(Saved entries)
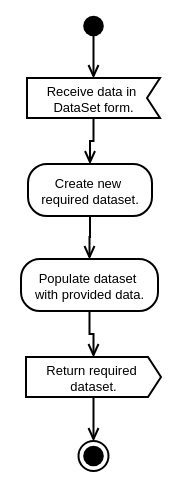
<!DOCTYPE html>
<html lang="en">
<head>
<meta charset="utf-8">
<title>Dataset activity diagram</title>
<style>
:root { --ink: #000; --paper: #fff; }
* { box-sizing: border-box; }
html, body { margin: 0; background: var(--paper); }
.diagram {
  position: relative; width: 184px; height: 484px; overflow: hidden;
  background: var(--paper); color: var(--ink);
  font: 13px/16px "Liberation Sans", Arial, sans-serif;
}
.shapes { position: absolute; inset: 0; display: block; fill: none; stroke: var(--ink); stroke-width: 2; }
.shapes .solid { fill: var(--ink); stroke: none; }
.node {
  position: absolute; margin: 0; display: flex; align-items: center; justify-content: center;
  text-align: center; white-space: nowrap;
}
.activity { border: 2px solid var(--ink); border-radius: 20px; }
.receive { left: 26px; top: 77px; width: 135px; height: 42px; padding: 4px 0 0 0; }
.create { left: 27px; top: 163px; width: 126px; height: 54px; padding-top: 3px; }
.populate { left: 20px; top: 258px; width: 139px; height: 54px; padding-top: 3px; }
.return { left: 25px; top: 356px; width: 137px; height: 42px; padding-top: 4px; }
.label { display: block; }
.label span { display: block; position: relative; }
.receive span:first-child { left: -2px; }
.create span:first-child { left: -2px; }
.populate span:first-child { left: -2px; }
.return span:first-child { left: -2px; }
</style>
</head>
<body>
<main class="diagram">
  <svg class="shapes" width="184" height="484" viewBox="0 0 184 484" aria-hidden="true">
    <defs>
      <path id="arrowhead" d="M-5-11 0 0 5-11"/>
    </defs>
    <g class="start"><circle class="solid" cx="93.5" cy="26" r="10.3"/></g>
    <g class="flows">
      <path d="M93.5 36V76"/>
      <path d="M93.5 118V141H90V162"/>
      <path d="M90 216V237H89.5V257"/>
      <path d="M89.5 311V334H93.5V355"/>
      <path d="M93.5 397V439"/>
      <use href="#arrowhead" x="93.5" y="76"/>
      <use href="#arrowhead" x="90" y="162"/>
      <use href="#arrowhead" x="89.5" y="257"/>
      <use href="#arrowhead" x="93.5" y="355"/>
      <use href="#arrowhead" x="93.5" y="439"/>
    </g>
    <polygon class="receive-signal" points="27,78 160,78 147,98 160,118 27,118"/>
    <polygon class="send-signal" points="26,357 148,357 161,377 148,397 26,397"/>
    <g class="end">
      <circle cx="93.5" cy="456" r="15"/>
      <circle class="solid" cx="93.5" cy="456" r="10.3"/>
    </g>
  </svg>
  <p class="node receive"><span class="label"><span>Receive data in</span><span>DataSet form.</span></span></p>
  <p class="node activity create"><span class="label"><span>Create new</span><span>required dataset.</span></span></p>
  <p class="node activity populate"><span class="label"><span>Populate dataset</span><span>with provided data.</span></span></p>
  <p class="node return"><span class="label"><span>Return required</span><span>dataset.</span></span></p>
</main>
</body>
</html>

TASK DESCRIPTION: If a line in the records contains "href", report it.

EXERCISE OUTPUT:
      <use href="#arrowhead" x="93.5" y="76"/>
      <use href="#arrowhead" x="90" y="162"/>
      <use href="#arrowhead" x="89.5" y="257"/>
      <use href="#arrowhead" x="93.5" y="355"/>
      <use href="#arrowhead" x="93.5" y="439"/>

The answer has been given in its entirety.